Abstract: Abel is the first in the long history of examples of faithful worshipers of God who suffer and die on account of their righteousness. His account reveals to us a God who champions the victimized, avenges evil, and ensures that injustice will not go unanswered. According to the book of Hebrews, Abel is held up as the earliest example of those who put their faith in God and “preserve their souls,” despite all appearances to the contrary (e.g., suffering and death). Christ’s death, however, overshadows Abel’s, as Christ fills the role as the pinnacle righteous one who suffers death. In fact, Christ’s death “speaks a better word than Abel’s.” Whereas Abel’s blood cried out to God for vengeance, Christ’s blood speaks to the satisfaction of God’s just vengeance against unworthy sinners. Additionally, the name Abel matches the word “vanity” in Ecclesiastes. This word, which encapsulates the message of the entire book, describes the futility of looking to the things of this fallen world, and instead redirects our eyes to the fear of the Lord, wherein we can experience lives of true joy.


In scripture, Abel is the second son of Adam and Eve, and the first victim of murder—killed at the hands of his elder brother, Cain (Gen 4:1-16, 25). The name Abel (הֶבֶל, hevel) matches a word most notable for its prolific use as a repeated refrain in the book of Ecclesiastes: “Vanity!”(הֶבֶל, hevel). In its literal sense, this word means breath or vapor. Additionally, at times it comes to describe that which is transitory, fleeting, transient, and ephemeral. In scripture, a character’s name often reflects or conveys something about that individual. This is especially the case in Genesis (e.g., Cain’s name sounds like the Hebrew word for “gotten,” as Eve proclaims, “I have gotten a man with the help of the Lord”; see also the names of Isaac [=“he laughs”], Jacob [=“he takes by the heel”], Israel [=“he strives with God”], etc.). Although Abel’s name is not explicitly explained in the Genesis narrative, given this phenomenon, many surmise that his name reflects the fleeting, transitory nature of his life. Just as his name indicates, his life would be cut short.

As noted above, the word הֶבֶל (hevel, often translated “Vanity”) plays a central role in the message of Ecclesiastes. It is the Preacher’s (Qohelet) refrain—“Vanity of vanities!
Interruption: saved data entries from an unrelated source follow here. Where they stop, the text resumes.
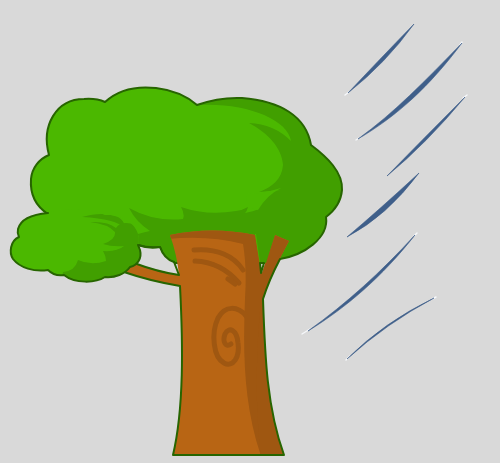
<!DOCTYPE html>
<html lang="en">
<head>
<meta charset="utf-8">
<title>Tree in the wind</title>
<style>
:root {
  --sky: #d9d9d9;
  --leaf: #4bb800;
  --leaf-shade: #419f00;
  --outline: #276500;
  --bark: #b86514;
  --bark-shade: #9f5711;
  --wind: #3f5f8a;
  --wind-glint: #f6f8fb;
}
html, body { margin: 0; height: 100%; overflow: hidden; background: var(--sky); }
svg { display: block; width: 500px; height: 463px; }
.leaf { fill: var(--leaf); }
.leaf-shade { fill: var(--leaf-shade); }
.bark { fill: var(--bark); }
.bark-shade { fill: var(--bark-shade); }
.outline { fill: none; stroke: var(--outline); stroke-width: 2; stroke-linejoin: round; stroke-linecap: round; }
.grain { fill: none; stroke: var(--bark-shade); stroke-width: 5; stroke-linecap: round; stroke-linejoin: round; }
.wind { fill: var(--wind); stroke: var(--wind); stroke-width: .6; stroke-linejoin: round; }
.glint { fill: none; stroke: var(--wind-glint); stroke-width: 1.4; stroke-linecap: round; }
</style>
</head>
<body>
<svg viewBox="0 0 500 463" role="img" aria-label="A leafy tree with slanting streaks of wind">
  <defs>
    <path id="crown-shape" d="M49 155C41 126 56 99 84 99Q96 98 105 102C119 89 138 86 156 88Q181 91 197 105Q219 97 242 98C280 101 306 116 311 145C327 157 343 172 342 190C341 203 334 211 326 217C329 238 304 255 280 259Q270 263 262 263L175 263Q164 259 160 247Q148 248 138 245L48 214C34 205 30 193 31 179C32 168 39 159 49 155Z"/>
    <path id="bough-shape" d="M48 213C36 214 21 218 18 229Q17 233 19 237C10 241 9 253 13 259C20 268 34 272 48 270C52 274 58 276 64 275C75 284 96 283 105 277C115 278 125 274 130 267C138 265 142 258 140 250Q139 247 138 245C143 228 125 214 105 215C88 208 64 207 48 213Z"/>
    <path id="trunk-shape" d="M170 235Q212 226 255 235L262 273L275 235L289 241Q272 272 263 299C265 358 267 408 284 455L173 455C184 408 183 345 180 286Q150 281 124 272L134 263Q158 272 179 275Q177 255 170 235Z"/>
    <clipPath id="crown-clip"><use href="#crown-shape"/></clipPath>
    <clipPath id="bough-clip"><use href="#bough-shape"/></clipPath>
    <clipPath id="trunk-clip"><use href="#trunk-shape"/></clipPath>
  </defs>

  <rect width="500" height="463" fill="var(--sky)"/>

  <g id="crown">
    <use href="#crown-shape" class="leaf"/>
    <path class="leaf-shade" clip-path="url(#crown-clip)" d="M197 105Q222 93 260 98L350 140V270H130L138 234Q145 232 150 231Q136 222 129 208Q154 222 183 219Q185 214 181 207Q207 216 236 211Q243 210 248 207Q247 211 245 213C266 209 283 198 295 181C299 195 296 207 285 213Q270 218 256 212Q263 193 280 190Q270 191 259 192C272 187 282 179 283 165C282 148 268 133 249 123Q274 124 291 141C288 119 245 102 197 105Z"/>
    <path class="leaf" d="M238 212C258 210 279 200 294 181C300 194 297 207 285 213Q266 218 247 212Q240 230 215 236H180Q162 232 150 222Q169 222 184 219Q185 214 181 207Q209 216 238 212Z" fill-opacity="0"/>
    <path class="leaf" d="M246 194Q262 194 281 188Q267 195 258 210Q246 209 246 194Z"/>
    <use href="#crown-shape" class="outline"/>
    <path fill="var(--sky)" d="M139 247Q149 249 159 247Q164 259 174 262L177 273Q158 270 136 262Q142 257 139 247Z"/>
    <path class="outline" d="M138 245Q149 249 160 247Q164 259 174 262"/>
  </g>

  <g id="trunk">
    <use href="#trunk-shape" class="bark"/>
    <g clip-path="url(#trunk-clip)">
      <path class="bark-shade" d="M168 229H292V300H262L264 456H261C243 403 243 350 245 298Q247 268 243 244Q208 235 168 239Z"/>
      <path class="bark-shade" d="M262 290L290 460H261Q252 380 262 290Z"/>
    </g>
    <path class="leaf" d="M255 234H275L261 272Z"/>
    <path class="leaf-shade" d="M256 234H275L266 263H260Z"/>
    <path fill="var(--sky)" d="M260 263H264L261 273Z"/>
    <path class="outline" d="M174 262L179 275Q158 272 134 263M124 272Q150 281 180 286C183 345 184 408 173 455H284C267 408 265 358 263 299Q269 280 280 259M260 263H264L261 273Z"/>
    <g id="bark-grain" class="grain">
      <path d="M194 250C217 248 234 256 243 270"/>
      <path d="M195 261Q221 262 239 283"/>
      <path d="M228 279L235 284"/>
      <path d="M246 316C238 306 225 305 218 318C211 333 213 357 224 363C233 368 240 357 238 343C237 330 229 326 225 334C222 342 226 348 231 344"/>
    </g>
  </g>

  <g id="low-bough">
    <use href="#bough-shape" class="leaf"/>
    <path class="leaf-shade" clip-path="url(#bough-clip)" d="M82 217Q103 211 118 217Q126 222 124 228Q117 219 82 217ZM90 222Q108 221 116 228Q121 220 136 225L145 252L128 285H60L63 272Q75 271 78 260Q91 266 106 261Q106 256 103 251Q117 252 124 246Q112 247 103 244Q116 240 115 232Q108 224 90 222Z"/>
    <path class="outline" d="M48 213C36 214 21 218 18 229Q17 233 19 237C10 241 9 253 13 259C20 268 34 272 48 270C52 274 58 276 64 275C75 284 96 283 105 277C115 278 125 274 130 267C138 265 142 258 140 250L138 245"/>
  </g>

  <g id="wind-streaks">
    <path class="glint" d="M345 95L349 92M356 140L361 137M463 98L467 95M302 334L310 329M414 236L417 233M346 360L350 356M432 299L436 297M460 45L462 42"/>
    <path class="wind" d="M414 24Q386 63 348 93Q378 61 414 24Z"/>
    <path class="wind" d="M462 43C429 87 397 116 358 139C394 113 425 81 462 43Z"/>
    <path class="wind" d="M465 97Q427 143 387 176Q424 138 465 97Z"/>
    <path class="wind" d="M419 173Q387 216 347 237Q380 209 419 173Z"/>
    <path class="wind" d="M415 235C382 277 347 307 308 331C347 303 380 273 415 235Z"/>
    <path class="wind" d="M434 298Q387 323 347 359Q384 322 434 298Z"/>
  </g>
</svg>
</body>
</html>
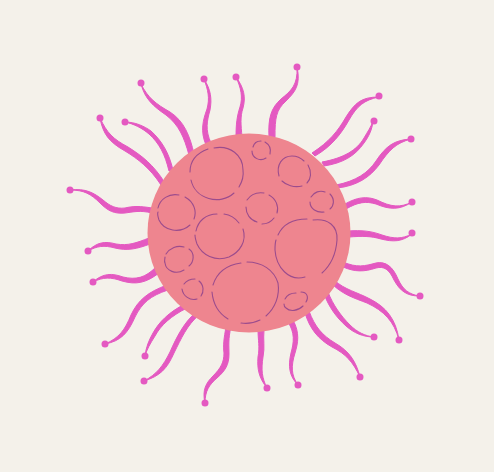
<!DOCTYPE html>
<html lang="en">
<head>
<meta charset="utf-8">
<title>Virus cell</title>
<style>
:root { --paper: #f4f1ea; --body: #ee858f; --tentacle: #e459c1; --line: #9c4c8d; }
html, body { margin: 0; background: var(--paper); overflow: hidden; }
svg { display: block; width: 494px; height: 472px; }
.tentacles { fill: var(--tentacle); stroke: var(--tentacle); stroke-width: 1; stroke-linejoin: round; }
.tips { fill: var(--tentacle); }
.cell { fill: var(--body); }
.craters { fill: none; stroke: var(--line); stroke-width: 1.1; stroke-linecap: round; }
</style>
</head>
<body>
<svg viewBox="0 0 494 472" role="img" aria-label="Round pink virus cell with wavy tentacles">
  <rect width="494" height="472" fill="var(--paper)"/>
  <g class="tentacles">
    <path d="M189 155C184 137 179 125 166 115C153 106 145 99 141 84C148 98 156 104 170 112C184 121 190 136 194 154Z"/>
    <path d="M206 145C200 131 203 120 207 109C210 98 208 90 204 79C211 90 212 99 210 110C207 121 205 130 211 143Z"/>
    <path d="M236 137C236 124 237 116 240 107C243 97 241 88 236 77C244 88 246 97 243 108C240 117 241 125 242 137Z"/>
    <path d="M269 137C268 118 271 108 281 99C291 91 298 85 297 67C301 85 295 92 286 101C276 110 275 118 275 137Z"/>
    <path d="M312 153C329 142 338 131 346 117C355 103 361 97 379 97C364 100 357 106 349 120C341 134 332 146 315 156Z"/>
    <path d="M322 162C344 158 357 150 364 138C368 131 371 127 373 121C372 130 369 136 364 143C355 156 343 163 324 166Z"/>
    <path d="M336 185C356 181 368 173 376 161C386 146 394 140 411 139C396 143 389 150 379 165C370 177 357 186 337 188Z"/>
    <path d="M345 204C357 197 367 196 377 200C391 207 400 208 412 202C400 210 390 210 376 204C366 201 358 202 346 209Z"/>
    <path d="M348 231C362 230 371 231 382 235C394 239 402 239 412 234C402 242 393 242 381 239C371 236 362 236 349 237Z"/>
    <path d="M343 262C357 268 365 266 376 263C386 261 393 267 398 279C403 290 409 294 419 296C407 296 400 291 394 280C389 269 384 266 376 268C364 272 355 272 343 267Z"/>
    <path d="M334 280C345 290 357 292 370 299C386 307 396 319 399 340C394 321 384 311 367 303C354 298 344 295 333 285Z"/>
    <path d="M328 292C333 305 341 316 350 325C357 332 365 336 374 337C363 337 354 333 346 326C336 317 329 307 324 294Z"/>
    <path d="M309 311C315 327 322 335 335 343C349 351 356 361 360 377C353 362 346 354 332 347C318 339 310 329 305 313Z"/>
    <path d="M293 320C300 333 298 343 295 353C291 366 291 375 298 385C289 376 288 366 291 353C294 342 295 333 288 322Z"/>
    <path d="M264 330C263 340 265 347 263 357C261 370 262 378 267 388C259 378 257 369 258 357C260 347 258 340 258 330Z"/>
    <path d="M231 327C228 339 229 346 229 354C229 365 225 371 217 378C209 385 205 391 205 403C202 390 206 383 213 376C221 368 224 362 224 353C223 345 224 338 226 327Z"/>
    <path d="M199 315C187 325 181 339 174 353C167 369 160 376 144 381C157 374 163 366 170 352C177 336 184 323 195 313Z"/>
    <path d="M187 308C171 316 161 325 155 336C150 344 147 349 145 356C146 347 149 340 153 333C159 322 169 312 185 304Z"/>
    <path d="M168 290C150 296 142 303 135 317C128 333 121 341 105 344C119 338 125 330 131 315C138 300 148 292 167 285Z"/>
    <path d="M159 273C146 283 136 285 122 281C111 277 103 277 93 282C103 273 112 273 123 277C136 280 145 278 156 267Z"/>
    <path d="M150 244C137 249 127 251 115 248C104 245 97 246 88 251C97 242 105 241 116 244C128 246 136 243 149 238Z"/>
    <path d="M152 213C140 210 133 212 125 213C114 214 108 211 100 203C91 194 84 190 70 190C86 188 94 193 103 200C110 206 116 209 125 208C133 206 140 206 152 208Z"/>
    <path d="M161 185C150 168 138 159 125 151C109 142 103 134 100 118C107 133 113 139 128 147C142 156 153 164 165 183Z"/>
    <path d="M169 171C165 154 159 143 149 134C142 128 134 124 125 122C135 122 144 126 151 131C162 141 169 153 173 170Z"/>
  </g>
  <g class="tips">
    <circle cx="141" cy="83" r="3.5"/><circle cx="204" cy="79" r="3.5"/><circle cx="236" cy="77" r="3.5"/>
    <circle cx="297" cy="67" r="3.5"/><circle cx="379" cy="96" r="3.5"/><circle cx="374" cy="121" r="3.5"/>
    <circle cx="411" cy="139" r="3.5"/><circle cx="412" cy="202" r="3.5"/><circle cx="412" cy="233" r="3.5"/>
    <circle cx="420" cy="296" r="3.5"/><circle cx="399" cy="340" r="3.5"/><circle cx="374" cy="337" r="3.5"/>
    <circle cx="360" cy="377" r="3.5"/><circle cx="298" cy="385" r="3.5"/><circle cx="267" cy="388" r="3.5"/>
    <circle cx="205" cy="403" r="3.5"/><circle cx="144" cy="381" r="3.5"/><circle cx="145" cy="356" r="3.5"/>
    <circle cx="105" cy="344" r="3.5"/><circle cx="93" cy="282" r="3.5"/><circle cx="88" cy="251" r="3.5"/>
    <circle cx="70" cy="190" r="3.5"/><circle cx="100" cy="118" r="3.5"/><circle cx="125" cy="122" r="3.5"/>
  </g>
  <ellipse class="cell" cx="249" cy="233" rx="101.5" ry="99.5"/>
  <g class="craters">
    <path d="M190 172C190 161 197 153 208 149M214 148C230 145 243 155 243 170C244 177 242 182 239 187M234 193C220 206 195 199 191 180"/>
    <path d="M253 147C254 143 257 141 261 141M265 142C270 145 271 150 270 154M266 158C260 162 252 158 252 151"/>
    <path d="M279 176C276 165 282 156 292 156C297 156 301 158 304 161M308 165C312 172 311 179 307 183M302 186C294 188 286 185 282 181"/>
    <path d="M311 197C314 192 320 190 325 192M330 194C335 199 334 206 330 209M324 212C317 213 310 209 310 202"/>
    <path d="M158 208C160 199 169 193 179 195M185 197C194 202 197 211 194 219M190 225C180 234 164 231 159 220C158 217 157 214 158 212"/>
    <path d="M247 200C251 194 257 192 264 193M269 195C276 199 279 206 277 213M274 218C271 222 267 224 262 224M257 222C250 220 246 214 246 207"/>
    <path d="M196 231C198 221 206 214 217 214M224 214C231 215 236 219 239 223M243 229C247 241 240 252 229 257C215 262 202 255 197 244C196 241 195 238 195 235"/>
    <path d="M278 235C283 224 294 219 307 219M313 220C328 218 338 226 337 240C336 254 331 265 322 273M305 277C289 282 276 267 275 250C275 246 275 243 276 240"/>
    <path d="M166 254C170 248 177 245 184 247M189 249C195 253 194 262 189 266M184 270C176 275 166 271 165 263C164 261 165 259 165 257"/>
    <path d="M184 284C187 280 191 279 195 279M199 281C204 285 204 292 201 296M197 299C190 301 183 296 182 289"/>
    <path d="M213 285C217 272 227 265 241 263M247 262C262 262 274 270 278 283C280 296 275 308 266 316M260 320C254 323 248 324 241 323M228 319C218 313 213 303 212 292"/>
    <path d="M285 299C287 295 291 293 296 293M301 292C307 292 309 297 306 302M303 306C298 311 290 312 286 308C284 307 284 305 284 304"/>
  </g>
</svg>
</body>
</html>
All is vanity!—and it both introduces (1:2) and closes out the book (12:8). All in all, it occurs a total of 38 times in Ecclesiastes. In short, one might say that the word הֶבֶל (hevel) summarizes the entire message of Ecclesiastes: vanity!

Continue reading